Real Information on Author Finances

Our topic at the SFF Seven this week is again eerily timely. We're talking writer finances. How do you budget for uneven income? What’s your biggest expense?

With so many people struggling financially due to the #COVID19 shutdowns, managing money is heavy on many people's minds. It's odd to find myself well-equipped to deal with this because - as a full-time writer with no other income and with a non-salaried spouse who does not provide me with health insurance - I am always juggling the financial balls.

Though many people regard writers as wealthy, most are not. There's a huge spectrum of author incomes, from approaching zero to multi-millions. Various groups use surveys and data-mining to estimate median author incomes - eliciting huge arguments, too - but the short answer is that how much an author makes varies. And it doesn't just vary from author to author, but it varies over an author's career. There are good years and bad, feast and famine, upward trends and downward ones. Even within the course of a year, that income varies.

The bottom line is, if you're relying on writing income to pay the bills, then budgeting is a major challenge. There is no salary, so the standard method of budgeting - knowing your monthly income and keeping expenses below that number - doesn't work. So, what does work?

The simplest and lowest-risk method: many authors who write full time have a stable source of income that does not come from writing - a retirement annuity or a spouse's salary. In this scenario, budgeting can be done according to the reliable income, with income from writing counting as "gravy." Now, the reliable income budget can be pretty bare bones, meaning the gravy is pretty important, but this also allows for a percentage of writing income to go back into the business.

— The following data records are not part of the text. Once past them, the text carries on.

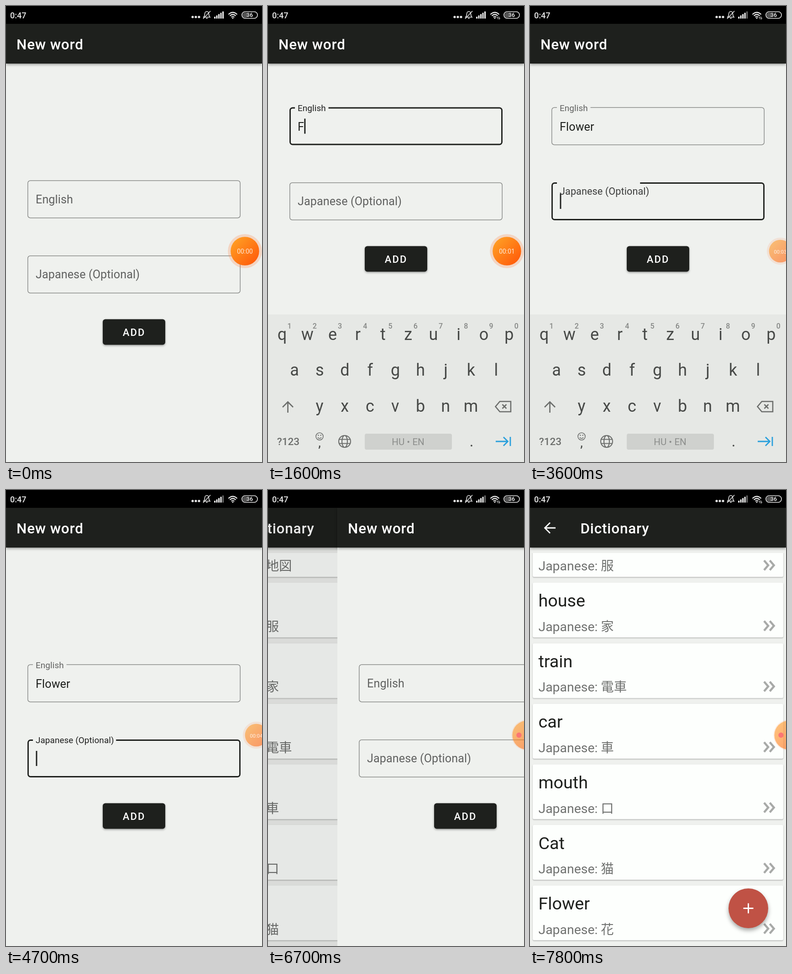
Animation of 561 by 998 pixels, one loop 8000 ms. Source, as an HTML page with a canvas:

```html
<!DOCTYPE html>
<html lang="en">
<head>
<meta charset="utf-8">
<title>New word</title>
<style>
html, body { margin: 0; width: 100%; height: 100%; overflow: hidden; background: #eff1ee; }
canvas { display: block; }
</style>
</head>
<body>
<canvas id="stage" width="561" height="998"></canvas>
<script>
const W = 561, H = 998, LOOP = 8000;
const c = document.getElementById('stage').getContext('2d');
const INK = '#1e201d', PAPER = '#eff1ee', KEY = '#474947', SOFT = '#6c6e6c';
const FONT = 'Roboto, "Noto Sans CJK JP", "Noto Sans CJK", sans-serif';

// Words come from a dictionary list; typed letters appear when their key is released.
const WORDS = [['map', '地図'], ['clothes', '服'], ['house', '家'], ['train', '電車'],
  ['car', '車'], ['mouth', '口'], ['Cat', '猫'], ['Flower', '花']];
const TYPED = [1450, 2000, 2250, 2500, 2720, 2900];
const ROWS = [['qwertzuiop', 31, 719], ['asdfghjkl', 58, 797], ['yxcvbnm', 113, 876]];
const FOCUS_EN = 60, FOCUS_JA = 3520, CLEAR = 5760;

const ramp = (t, a, b) => Math.min(1, Math.max(0, (t - a) / (b - a)));
const smooth = u => u * u * (3 - 2 * u);
const easeOut = u => 1 - (1 - u) ** 3;
const mix = (a, b, u) => a + (b - a) * u;

function text(s, x, y, size, color, { weight = 400, align = 'left', space = 0 } = {}) {
  c.font = `${weight} ${size}px ${FONT}`;
  c.letterSpacing = space + 'px';
  c.textAlign = align;
  c.fillStyle = color;
  c.fillText(s, x, y);
  c.letterSpacing = '0px';
}
function box(x, y, w, h, r, color) {
  c.beginPath();
  c.roundRect(x, y, w, h, r);
  c.fillStyle = color;
  c.fill();
}
function disc(x, y, r, color) {
  c.beginPath();
  c.arc(x, y, r, 0, 7);
  c.fillStyle = color;
  c.fill();
}
function line(path, color, width, dx = 0, dy = 0) {
  c.save();
  c.translate(dx, dy);
  c.strokeStyle = color;
  c.lineWidth = width;
  c.stroke(new Path2D(path));
  c.restore();
}
function shadowed(blur, dy, alpha, draw) {
  c.save();
  c.shadowColor = `rgba(0,0,0,${alpha})`;
  c.shadowBlur = blur;
  c.shadowOffsetY = dy;
  draw();
  c.restore();
}
function shifted(x, y, draw) {
  c.save();
  c.translate(x, y);
  draw();
  c.restore();
}

function statusBar(t) {
  c.fillStyle = '#000';
  c.fillRect(0, 0, W, 39);
  const ink = '#e8e8e8';
  text('0:47', 9, 26.5, 18, ink, { weight: 500 });
  for (let i = 0; i < 3; i++) disc(409 + i * 7, 24, 2.6, ink);
  line('M433 24.5h14c-2-2-2.500-4-2.500-6.500c0-8-9-8-9 0c0 2.500-.5 4.500-2.500 6.500zM438 27h4M432 28L448 11', ink, 1.6);
  for (let i = 0; i < 5; i++) {
    const h = 4 + i * 2.9;
    c.fillStyle = i == 4 && t > 1800 ? '#666' : ink;
    c.fillRect(456 + i * 4.5, 27.5 - h, 3.2, h);
  }
  line('M487.500 18.500q9.500-9 19 0M490.500 21.500q6.500-6 13 0', ink, 2.2);
  line('M493.500 24.500q3.500-3 7 0', ink, 2);
  disc(497, 26.500, 1.500, ink);
  if ((t > 800 && t < 4100) || t >= 6400) {
    c.fillStyle = '#000';
    c.fillRect(501, 22, 9, 8);
    line('M504 29v-5l-1.500 2M507 23.500v5l1.500-2', ink, 1.1);
  }
  box(518.5, 14.5, 12, 11, 5, '#555');
  c.beginPath();
  c.roundRect(517, 12.5, 34, 14.5, 7);
  c.strokeStyle = ink;
  c.lineWidth = 1.6;
  c.stroke();
  text('36', 534, 24.3, 12.5, '#fff', { weight: 500, align: 'center' });
}

function header(title, x) {
  shadowed(6, 2, .4, () => {
    c.fillStyle = INK;
    c.fillRect(0, 39, W, 87);
  });
  text(title, x, 95, 31.4, '#fff', { weight: 500, space: .85 });
}

function field(y, label, value, t, on, off) {
  const active = t >= on && t < off, raised = t >= on && t < CLEAR;
  const p = smooth(ramp(t, on, on + 150)) * (1 - smooth(ramp(t, CLEAR, CLEAR + 150)));
  const lw = active ? 2.9 : 1.5;
  c.beginPath();
  c.roundRect(47 + lw / 2, y + lw / 2, 467 - lw, 83 - lw, 5.5);
  c.strokeStyle = active ? INK : '#8b8d8b';
  c.lineWidth = lw;
  c.stroke();
  if (raised) {
    c.font = `18.86px ${FONT}`;
    c.fillStyle = PAPER;
    c.fillRect(59, y - 1, c.measureText(label).width + 12.5, 6);
  }
  const g = Math.round(mix(96, 30, active ? p : 0));
  text(label, 65, y + mix(50.3, 8, p), mix(25.14, 18.86, p), `rgb(${g},${g + 1},${g})`, { space: .1 });
  text(value, 65, y + 51.5, 25.14, INK, { space: .1 });
  if (!active) return;
  const w = c.measureText(value).width;
  const last = Math.max(on + 60, ...TYPED.filter(k => k <= t && k > on && k < off));
  if ((t - last) % 1000 < 500) {
    c.fillStyle = INK;
    c.fillRect(65.5 + w, y + 25, 2.9, 33);
  }
}

function form(t) {
  c.fillStyle = PAPER;
  c.fillRect(0, 39, W, H);
  header('New word', 23);
  const up = t >= 550 && t < 4500 ? -160 : 0;
  shifted(0, up, () => {
    const count = t < CLEAR ? TYPED.filter(k => k <= t).length : 0;
    field(381.5, 'English', 'Flower'.slice(0, count), t, FOCUS_EN, FOCUS_JA);
    field(546, 'Japanese (Optional)', '', t, FOCUS_JA, CLEAR);
    shadowed(4, 2, .35, () => box(212, 685.5, 137, 56, 5.7, INK));
    if (t > 5280 && t < 6050) {
      c.save();
      c.beginPath();
      c.roundRect(212, 685.5, 137, 56, 5.7);
      c.clip();
      disc(280, 713, mix(15, 85, easeOut(ramp(t, 5280, 5600))),
        `rgba(255,255,255,${.16 * (1 - ramp(t, 5700, 6050))})`);
      c.restore();
    }
    text('ADD', 255.7, 722, 22, '#fff', { weight: 500, space: 2.1 });
  });
}

function keyboard(t) {
  const shown = easeOut(ramp(t, 270, 620)) * (1 - ramp(t, 4430, 4640) ** 2);
  if (!shown) return;
  shifted(0, 323 * (1 - shown), () => {
    c.fillStyle = '#e6e8e5';
    c.fillRect(0, 675, W, 323);
    const caps = t < TYPED[0];
    const glyph = k => caps ? k.toUpperCase() : k;
    const center = { align: 'center' };
    ROWS.forEach(([keys, x0, y], r) => [...keys].forEach((k, i) => {
      const x = x0 + i * 55.25;
      text(glyph(k), x, y + 11.5, 36, KEY, center);
      if (!r) text((i + 1) % 10, x + 16, 705.5, 16, '#858785', { weight: 500, align: 'center' });
    }));
    line('M43.500 890V867M32 878L43.500 866.500L55 878', SOFT, 2.7);
    line('M508 865.500h24v22.500h-24l-9.500-11.250zM513.500 872l9 9m0-9l-9 9', SOFT, 2.6);
    text('?123', 44.5, 961, 22.5, SOFT, { weight: 500, align: 'center' });
    line('M121 942a8 8 0 1 1-16 0a8 8 0 1 1 16 0M109 944q4 5 8 0', SOFT, 1.6);
    disc(110.3, 939.5, 1.3, SOFT);
    disc(115.7, 939.5, 1.3, SOFT);
    text(',', 113, 965, 25, KEY, { weight: 500, align: 'center' });
    line('M13 0a13 13 0 1 1-26 0a13 13 0 1 1 26 0M6 0a6 13 0 1 1-12 0a6 13 0 1 1 12 0M-12-4.500h24M-12 4.500h24', SOFT, 2.1, 168, 953);
    box(212, 936, 191, 35, 4, '#cfd1ce');
    text('HU • EN', 307, 960.5, 20.6, '#8c8e8c', center);
    text('.', 446, 964, 27, KEY, { weight: 500, align: 'center' });
    if (t >= 3400 && t < 3540) disc(516, 953, 28, 'rgba(0,0,0,.08)');
    line('M499 953h26M516 943.500L525.500 953L516 962.500M531 943v20', '#2ba0dc', 2.8);

    TYPED.forEach((end, n) => {
      if (t < end - 120 || t >= end) return;
      const k = 'flower'[n];
      const [keys, x0, y] = ROWS.find(row => row[0].includes(k));
      const x = x0 + keys.indexOf(k) * 55.25;
      shadowed(5, 1, .25, () => box(x - 32, y - 112, 64, 147, 8, '#f7f9f6'));
      text(glyph(k), x, y - 62, 42, KEY, center);
    });
  });
}

function dictionary(t) {
  c.fillStyle = PAPER;
  c.fillRect(0, 39, W, H);
  const scroll = 132.55 * smooth(ramp(t, 7540, 7790));
  c.save();
  c.beginPath();
  c.rect(0, 138, W, H);
  c.clip();
  WORDS.forEach(([en, ja], i) => {
    const y = 70.3 + i * 132.55 - scroll;
    if (i == 7 && t < 7500) return;
    shadowed(2.5, 1.2, .3, () => box(6, y, 549, 120, 3, '#fdfffd'));
    text(en, 18.5, y + 52.5, 37.7, INK);
    text('Japanese: ' + ja, 18.5, y + 106, 28.4, '#707270');
    line('M513 84l9 10.500l-9 10.500M525.500 84l9 10.500l-9 10.500', '#a8aaa8', 4.6, 0, y);
  });
  c.restore();
  header('Dictionary', 110.5);
  line('M56 83H33M44 71.500L32.500 83L44 94.500', '#fff', 2.8);
  shadowed(10, 5, .35, () => disc(478.5, 915.5, 43.5, '#c05245'));
  line('M467.500 915.500h22M478.500 904.500v22', '#fff', 2.9);
}

// The floating recorder first docks at the right edge, then tucks itself away.
function recorder(t) {
  const dock = smooth(ramp(t, 2750, 3080)), tuck = smooth(ramp(t, 5300, 5600));
  const x = mix(mix(523.5, 548.5, dock), 567, tuck), y = 536.5;
  const r = mix(mix(31.3, 24.8, dock), 31.5, tuck);
  const g = c.createLinearGradient(x - r * .7, y - r * .7, x + r * .7, y + r * .7);
  g.addColorStop(0, '#ff9a22');
  g.addColorStop(1, '#ff600c');
  c.save();
  c.globalAlpha = mix(1, .55, dock);
  disc(x, y, r + mix(r * .19, 2, tuck), 'rgba(255,120,60,.24)');
  disc(x, y, r, g);
  c.restore();
  if (tuck < .5) {
    const s = t < 1150 ? 0 : t < 2150 ? 1 : t < 3100 ? 2 : t < 4300 ? 3 : t < 5300 ? 4 : 5;
    text('00:0' + s, x, y + 5, mix(13.9, 11.2, dock), 'rgba(255,255,255,.82)', { align: 'center' });
  } else disc(550, y, 5.7, '#fb7674');
}

function draw(t) {
  c.clearRect(0, 0, W, H);
  const rest = 1 - easeOut(ramp(t, 6650, 7160));
  if (rest < 1) {
    shifted(-219 * rest, 0, () => dictionary(t));
    c.fillStyle = `rgba(0,0,0,${Math.min(.09, rest * .75)})`;
    c.fillRect(0, 39, W, H);
  }
  if (rest > 0) shifted(W * (1 - rest), 0, () => form(t));
  keyboard(t);
  recorder(t);
  statusBar(t);
}

const start = performance.now();
function tick() {
  draw((performance.now() - start) % LOOP);
  requestAnimationFrame(tick);
}
tick();
</script>
</body>
</html>
```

I'd love to be doing it this way! However, I'm not. My husband retired early from his state job, so while he does have a monthly stipend, there's not much left after his health insurance premium. (I self-insure through the ACA.) He's also non-salaried, so his income fluctuates wildly.

So, how do I handle budgeting when in some months I receive 15% of my annual income and in others 2%? (Those are my 2019 numbers.)

Very carefully?

What I'd love to be able to do is budget annually. I'd love to set aside a year's worth of fixed expenses - mortgage, utilities, groceries, etc. (which are, by the way, my biggest expenses) - and pay those ahead or out of an account set aside for that purpose. I've come pretty close to being able to do that, but not as consistently as I'd like. If I ever received good-sized advance - like more than $100K - I'd set it aside for that.

What I usually can do is budget quarterly. At any given time, I like to have enough money to cover projected expenses for the ensuing three months. That way, if what we have in hand looks like it'll dip, I have a few months to try to supplement the income.

One thing that helps hugely with stabilizing income is self-publishing. While an author still can't control sales, the retail platforms pay monthly, which really helps to even out the income. Diversifying income streams as much as possible helps, too.

Of course, keeping expenses low is ideal, but that's true of any budget. So is earning a Whole Bunch of Money!

In the meantime, we do our best to make the ever-shifting ends meet.


  1. It's generally recommended for all people (not just authors) to aim to have 3-6 months of expenses in easily-accessible savings accounts. Times like these really show why that's so important.